SHAKE UP YOUR PRAYER SEQUENCE

While praying and trying to put into practice the call to “delight in the LORD” (see last week’s post) I stumbled into a sequence I found helpful and rewarding. It certainly isn’t in league with the model prayer Jesus gave us, and I don’t know that I will follow it often, but that morning it worked for me in a way that refreshed my time with the Lord in prayer. As I was praying four lines of thought came to me that formed my prayer.

LORD, I LOVE YOU . . .

In reflecting on the idea of delighting in the Lord I simply told Him I loved Him. In doing that it occurred to me that I probably don’t express my love to Him often enough. I don’t know why, but I proceeded to directly address each member of the Trinity telling the Father, the Son, and the Holy Spirit each separately of my love.

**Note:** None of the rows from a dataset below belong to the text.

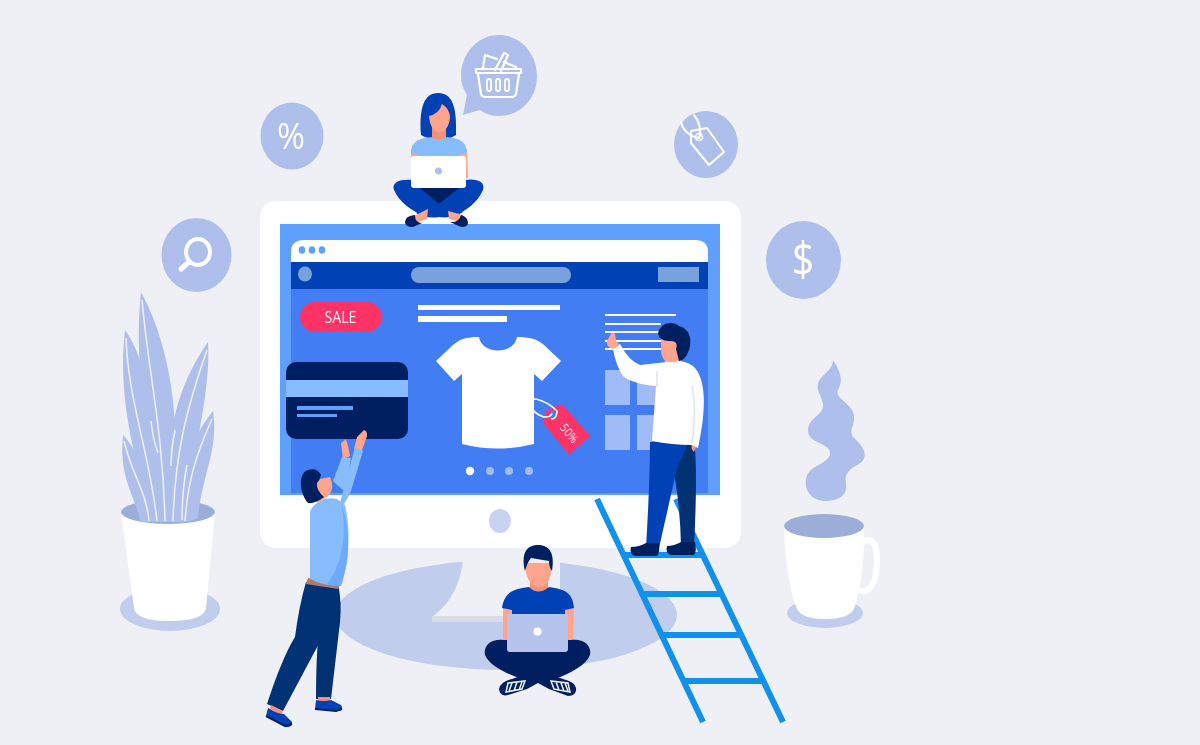
<!DOCTYPE html>
<html lang="en">
<head>
<meta charset="utf-8">
<title>Online shopping illustration</title>
<style>
:root {
  --bg: #eff0f5; --white: #fff; --lilac: #aebfeb; --shade: #c0cded; --rim: #9aaed8;
  --sky: #5f9fff; --screen: #427df3; --royal: #0042b5; --navy: #001f60; --deep: #003173;
  --light: #87bdff; --field: #78a2dc; --red: #ff3366; --skin: #ffa58e; --skin-dark: #f3917b;
  --tile: #a0bbf5; --ladder: #1190ec;
}
html, body { margin: 0; height: 100%; overflow: hidden; background: var(--bg); }
svg { display: block; width: 1200px; height: 745px; }
text { font-family: "Open Sans", "Noto Sans", sans-serif; fill: var(--white); text-anchor: middle; }
.white { fill: var(--white); } .lilac { fill: var(--lilac); } .shade { fill: var(--shade); }
.rim { fill: var(--rim); } .sky { fill: var(--sky); } .screen { fill: var(--screen); }
.royal { fill: var(--royal); } .navy { fill: var(--navy); } .deep { fill: var(--deep); }
.light { fill: var(--light); } .field { fill: var(--field); } .red { fill: var(--red); }
.skin { fill: var(--skin); } .skin-dark { fill: var(--skin-dark); } .tile { fill: var(--tile); }
.line { fill: none; stroke: var(--white); stroke-linecap: round; stroke-linejoin: round; }
.vein { fill: none; stroke: var(--bg); stroke-width: 1.5; }
.ladder { fill: none; stroke: var(--ladder); stroke-width: 6; }
</style>
</head>
<body>
<svg viewBox="0 0 1200 745" role="img" aria-label="People building an online shop on a large monitor">
  <rect width="1200" height="745" fill="#eff0f5"/>

  <g id="monitor-stand">
    <ellipse class="shade" cx="506" cy="615" rx="171" ry="55"/>
    <path fill="#eff0f5" d="M464 546H560V617H432C452 602 463 582 464 546Z"/>
    <rect x="432" y="616" width="130" height="6" fill="#d9dbe6"/>
  </g>

  <g id="monitor">
    <rect class="white" x="260" y="201" width="481" height="347" rx="16"/>
    <rect class="sky" x="280" y="224" width="440" height="271"/>
    <ellipse cx="500" cy="521" rx="11" ry="12" fill="#c8d3f2"/>
  </g>

  <g id="browser">
    <rect class="screen" x="291" y="262" width="417" height="231"/>
    <path class="white" d="M291 262V252Q291 240 304 240H695Q708 240 708 252V262Z"/>
    <g class="sky"><ellipse cx="302" cy="250" rx="3.3" ry="3.8"/><ellipse cx="312" cy="250" rx="3.3" ry="3.8"/><ellipse cx="322" cy="250" rx="3.3" ry="3.8"/></g>
    <rect class="royal" x="291" y="262" width="417" height="27"/>
    <g class="field">
      <ellipse cx="305" cy="274" rx="7" ry="7.5"/>
      <rect x="411" y="267" width="160" height="16" rx="8"/>
      <rect x="658" y="267" width="41" height="15"/>
    </g>
    <rect class="red" x="300" y="302" width="82" height="30" rx="15"/>
    <text x="340.5" y="323" font-size="16" textLength="32" lengthAdjust="spacingAndGlyphs">SALE</text>
    <g class="white">
      <rect x="418" y="305" width="142" height="5"/><rect x="418" y="316" width="89" height="6"/>
      <rect x="605" y="314" width="71" height="2"/><rect x="605" y="323" width="56" height="2"/>
      <rect x="605" y="331" width="71" height="2"/><rect x="605" y="340" width="65" height="2"/>
      <rect x="605" y="348" width="60" height="2"/>
    </g>
    <g class="tile">
      <rect x="605" y="370" width="25" height="35"/><rect x="637" y="370" width="25" height="35"/>
      <rect x="605" y="415" width="25" height="35"/><rect x="637" y="415" width="25" height="35"/>
    </g>
    <circle class="white" cx="470" cy="471" r="4.2"/>
    <g class="tile"><circle cx="490" cy="471" r="4"/><circle cx="509" cy="471" r="4"/><circle cx="529" cy="471" r="4"/></g>
  </g>

  <g id="t-shirt">
    <path class="white" d="M479 337C482 355 514 355 517 337C530 337 537 339 544 345L561 361L542 381L534 374V444Q498 453 462 444V374L454 381L436 361L453 345C460 339 466 337 479 337Z"/>
  </g>
  <g id="discount-tag">
    <path class="red" d="M545 411L562 404L590 436L569 455L544 424Z"/>
    <circle class="screen" cx="553" cy="415" r="4"/>
    <path class="line" stroke-width="1.6" d="M552 414C546 421 534 415 525 400C536 396 549 403 557 411Q557 418 552 419"/>
    <text transform="translate(566 436) rotate(50)" font-size="12" textLength="21" lengthAdjust="spacingAndGlyphs">50%</text>
  </g>

  <g id="payment-card">
    <rect class="navy" x="286" y="362" width="122" height="77" rx="10"/>
    <rect class="light" x="286" y="380" width="122" height="17"/>
    <rect class="sky" x="297" y="406" width="56" height="4"/><rect class="sky" x="297" y="414" width="40" height="3"/>
  </g>

  <g id="icon-bubbles">
    <g id="percent">
      <ellipse class="lilac" cx="292" cy="136" rx="31.5" ry="33.5"/>
      <text x="291" y="149" font-size="36" textLength="28" lengthAdjust="spacingAndGlyphs">%</text>
    </g>
    <g id="search">
      <ellipse class="lilac" cx="196.500" cy="255" rx="35" ry="37"/>
      <ellipse class="line" stroke-width="4" cx="198" cy="252" rx="12" ry="13"/>
      <path class="line" stroke-width="5" d="M189 262L181 269"/>
    </g>
    <g id="dollar">
      <ellipse class="lilac" cx="803.5" cy="260" rx="37.500" ry="39"/>
      <text x="803" y="276" font-size="47" textLength="23" lengthAdjust="spacingAndGlyphs">$</text>
    </g>
    <g id="price-label">
      <ellipse class="lilac" cx="706" cy="144.500" rx="32" ry="33.500"/>
      <path class="line" stroke-width="2" d="M691 131L707 128L724 152L709 165L691 143ZM681 122C683 131 691 137 699 138C702 131 699 121 694 115"/>
      <circle class="line" stroke-width="1.5" cx="699" cy="137" r="3.500"/>
    </g>
    <g id="basket">
      <path class="lilac" d="M463 115L467 95Q461 86 461 76C461 53 478 35 499 35S537 53 537 76S520 116 499 116Q488 116 480 110Z"/>
      <path class="line" stroke-width="2.200" d="M476 69H521V73H476ZM478 74L481 94Q482 97 485 97H512Q515 97 516 94L519 74M483 68L485 55L497 59M504 62L516 67M495 70L504 53L508 55L501 71"/>
      <g class="line" stroke-width="1.800"><rect x="487" y="79" width="4" height="12" rx="2"/><rect x="496" y="79" width="4" height="12" rx="2"/><rect x="505" y="79" width="4" height="12" rx="2"/></g>
    </g>
  </g>

  <g id="plant">
    <ellipse class="shade" cx="170" cy="609" rx="50" ry="22"/>
    <path class="white" d="M121 512H215L206 608Q204 621 169 621Q136 621 134 608Z"/>
    <ellipse class="rim" cx="168" cy="512" rx="47" ry="12"/>
    <g class="lilac">
      <path d="M141 292C163 332 174 385 175 430L171 522H158C153 465 132 375 141 292Z"/>
      <path d="M125 330C141 352 147 382 148 415L164 522H151C140 472 116 405 125 330Z"/>
      <path d="M208 342C211 395 193 445 187 522H168C164 455 170 396 208 342Z"/>
      <path d="M213 411C219 449 202 475 198 518Q190 523 179 522C180 480 187 443 213 411Z"/>
      <path d="M123 435C133 445 144 465 158 522H140C138 500 118 480 123 435Z"/>
    </g>
    <g class="vein">
      <path d="M142 300C148 370 163 430 165 521M126 338C128 400 150 455 157 521M207 350C186 410 175 455 173 521M212 419C196 455 188 480 185 521M124 441C132 475 146 490 149 521"/>
      <path d="M151 421Q153 440 158 453M175 430Q171 450 171 466M187 465Q182 490 182 520"/>
    </g>
  </g>

  <g id="coffee">
    <path class="lilac" d="M833 360C843 375 842 383 838 390C834 399 853 403 854 416C855 427 847 431 855 439C865 448 869 458 859 464C849 469 844 474 846 484C848 495 838 501 826 501C812 501 804 491 806 479C809 464 828 465 830 454C832 443 808 444 808 431C808 417 824 416 823 404C821 393 814 389 820 379C826 372 833 368 833 360Z"/>
    <ellipse class="shade" cx="825" cy="613" rx="38" ry="15"/>
    <path fill="none" stroke="#fff" stroke-width="6" d="M860 546C866 535 877 538 877 560C877 582 870 595 859 590"/>
    <path class="white" d="M784 526H864C865 565 859 595 854 609Q849 619 825 619Q802 619 797 609C791 594 785 565 784 526Z"/>
    <ellipse class="white" cx="824" cy="526" rx="40" ry="12"/>
    <ellipse class="rim" cx="824" cy="526" rx="40" ry="12"/>
  </g>

  <g id="woman-with-laptop">
    <path class="royal" d="M421 135C419 108 424 93 438 93C453 93 457 108 456 135Q449 140 438 139Q427 139 421 135Z"/>
    <path class="skin-dark" d="M432 125H446V141H432Z"/>
    <path class="skin" d="M429 116Q439 114 442 104Q450 109 450 118Q448 132 439 132Q430 130 429 116Z"/>
    <path class="skin" d="M411 149H419L418 178H411ZM459 149H467L468 178H460Z"/>
    <path class="light" d="M431 137Q439 142 447 137C461 139 466 141 467 153L460 154V178H418V154L411 154C411 142 417 139 431 137Z"/>
    <path class="royal" d="M412 180C401 179 391 182 394 190C399 202 412 211 424 216L439 207L454 216C466 211 478 202 483 190C486 181 475 178 465 180Z"/>
    <path class="navy" d="M420 188H459L439 204Z"/>
    <path class="royal" d="M439 203L416 213Q426 219 439 217Q452 219 463 212Z"/>
    <path class="skin" d="M428 209L412 217L415 223L427 219ZM448 211L463 215L464 223L449 219Z"/>
    <path class="navy" d="M415 215Q405 216 405 222Q405 227 413 227L422 223Q415 223 415 215ZM461 215Q468 217 468 223Q468 227 461 227L450 222Q459 223 461 215Z"/>
    <rect class="white" x="411" y="156" width="55" height="32" rx="3"/>
    <circle class="lilac" cx="438.500" cy="171" r="3.500"/>
  </g>

  <g id="ladder" class="ladder">
    <path d="M597 499L703 722M676 499L783 722M623 555H703M642 594H721M661 635H741M683 681H762"/>
  </g>

  <g id="man-on-ladder">
    <path class="deep" d="M672 438H694Q698 470 694 546H681Q680 500 672 463Z"/>
    <path class="royal" d="M650 442Q665 438 688 444L677 468L659 548H646Q650 480 650 442Z"/>
    <path class="navy" d="M646 543H659Q660 553 657 556H635Q629 554 631 547Q639 547 646 543ZM681 542H695Q697 552 694 555H671Q665 553 667 546Q674 546 681 542Z"/>
    <path class="skin" d="M664 346H681V367Q673 370 665 365Z"/>
    <path class="skin-dark" d="M692 438L699 440L694 452Q690 450 692 438Z"/>
    <path class="white" d="M613 349L620 344Q629 361 640 365L667 362Q683 359 693 366C706 378 707 407 698 448L692 445Q672 445 652 441L656 386Q633 384 623 376Q616 366 613 349Z"/>
    <path fill="none" stroke="#dce3f5" stroke-width="1.500" d="M692 386Q697 410 692 443M657 371V387"/>
    <path class="skin" d="M613 349Q606 347 607 341L612 332L615 334L616 341L620 345Z"/>
    <path class="skin" d="M661 337H683V351Q681 364 670 362Q661 361 661 350Z"/>
    <path class="navy" d="M658 333C661 322 673 321 679 326C691 329 692 342 689 350Q685 361 679 361L676 349Q679 340 669 341Q659 341 658 333Z" fill="#002a70"/>
  </g>

  <g id="man-with-card">
    <path class="skin" d="M341 443L346 439L348 446L350 456L343 459ZM354 449L357 437L364 430Q369 432 366 439L361 453Z"/>
    <path class="light" d="M333 481L342 457L351 458L345 492ZM340 503L355 447L363 451L351 491Q344 509 332 512Z"/>
    <path class="deep" d="M318 584H338Q342 602 340 622L331 699H316Q316 650 320 620Z"/>
    <path d="M306 582Q326 587 337 588Q334 617 323 636L283 711L267 704Q282 658 295 637Q299 606 306 582Z" fill="#003275"/>
    <path fill="#b07a6a" d="M308 578L340 584L338 589L306 584Z"/>
    <path class="light" d="M310 511Q319 495 337 499L345 505C351 530 349 562 341 586Q323 586 310 579Z"/>
    <path class="sky" opacity=".65" d="M341 503Q351 528 347 563L341 586Q332 586 327 584C344 562 347 530 341 503Z"/>
    <path class="skin" d="M315 480L330 477Q335 488 329 495L319 503L310 500Z"/>
    <path class="navy" d="M321 475Q317 467 308 470C298 473 299 493 308 503Q315 504 324 497Q316 490 317 483Q320 480 321 475Z"/>
    <path class="skin-dark" d="M271 705L283 711L281 716L269 711ZM318 697H330L331 703H318Z"/>
    <path class="royal" d="M268 708Q277 714 284 714L292 722Q293 728 285 727L266 716ZM316 700Q324 702 331 700L341 705Q345 711 336 711L315 709Z"/>
    <path fill="none" stroke="#001f60" stroke-width="2" d="M266 716L285 726L292 724M315 709L336 711L342 709"/>
  </g>

  <g id="man-with-laptop">
    <path class="skin-dark" d="M530 574H548V592H530Z"/>
    <path class="skin" d="M526 563H551V573Q548 587 539 587Q529 586 526 573Z"/>
    <path class="navy" d="M525 571C521 554 526 545 538 545C550 545 555 554 552 571Q549 567 549 561L531 558Q527 563 525 571Z"/>
    <path class="skin" d="M503 606H513L512 645H503ZM565 606H574L573 645H564Z"/>
    <path class="royal" d="M529 587Q538 596 549 587C566 589 573 594 574 608L565 610V645H512V610L502 608C504 594 511 589 529 587Z"/>
    <path class="navy" d="M504 640C492 638 483 645 485 655C489 665 505 673 521 679L538 672L555 679C571 673 586 665 590 655C592 645 583 638 571 640Z"/>
    <path class="navy" d="M538 670L512 679Q500 682 499 689Q500 697 508 695L527 689L538 683L549 689L568 696Q577 696 576 688Q575 682 563 679Z"/>
    <path class="vein" d="M508 683L525 681L522 689L506 692ZM512 683L509 691M517 682L514 691M522 682L519 690M551 681L568 683L570 692L554 689ZM556 682L559 690M561 683L564 691M565 683L568 691"/>
    <rect x="507" y="614" width="61" height="38" rx="3" fill="#b6c4ec"/>
    <circle class="white" cx="537.500" cy="631.500" r="4"/>
  </g>
</svg>
</body>
</html>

LORD, I THANK YOU . . .

As I reflected on my love for the Lord I was reminded of how thankful I should be and am. Once I began noting specifics for which I am thankful my prayer of thanksgiving began to flow. I listed things any of us would mention, but then continued by thanking God for a variety of things I tend to take for granted and do not often express gratitude for.

LORD, I PRAISE YOU . . .

Having spent time thanking the Lord I was reminded of a distinction I learned many years ago between gratitude and worship. It isn’t that the two don’t go together, but I remember hearing someone suggest we thank God for what He does for us, but we worship Him for who He is.  So I began to tell the Lord I praised Him and worshipped Him and honored Him for who He was. And I returned to directly addressing again each member of the Trinity noting specifically how I praised each.

LORD, I ASK YOU . . .

To be honest I surprised myself that I prayed as long as I did before I got to asking God for things. So often in my prayers I get to asking Him about things pretty quickly but on this morning it took a while. I still had a number of requests, but coming to the requests after the first three parts of my prayer made my asking seem different. Like pretty much everyone who will read this post, I have some troubling and heavy issues I took to the Lord. I’m not aware of any instantaneous resolutions that came about, but I did have a greater sense of comfort and calm about things.

I don’t know if what I have relayed to you is something you will want to try or not. What I do know is that thinking about and trying to put into practice the Psalmist’s call to “delight in the LORD” has made and will continue to make a difference in my prayer life.

Respond with any comments below and feel free to share this post.

photo credit: <a href=”http://www.flickr.com/photos/62698615@N08/6044747780″>Highchair Blue Praying</a> via <a href=”http://photopin.com”>photopin</a&gt; <a href=”https://creativecommons.org/licenses/by-sa/2.0/”>(license)</a&gt;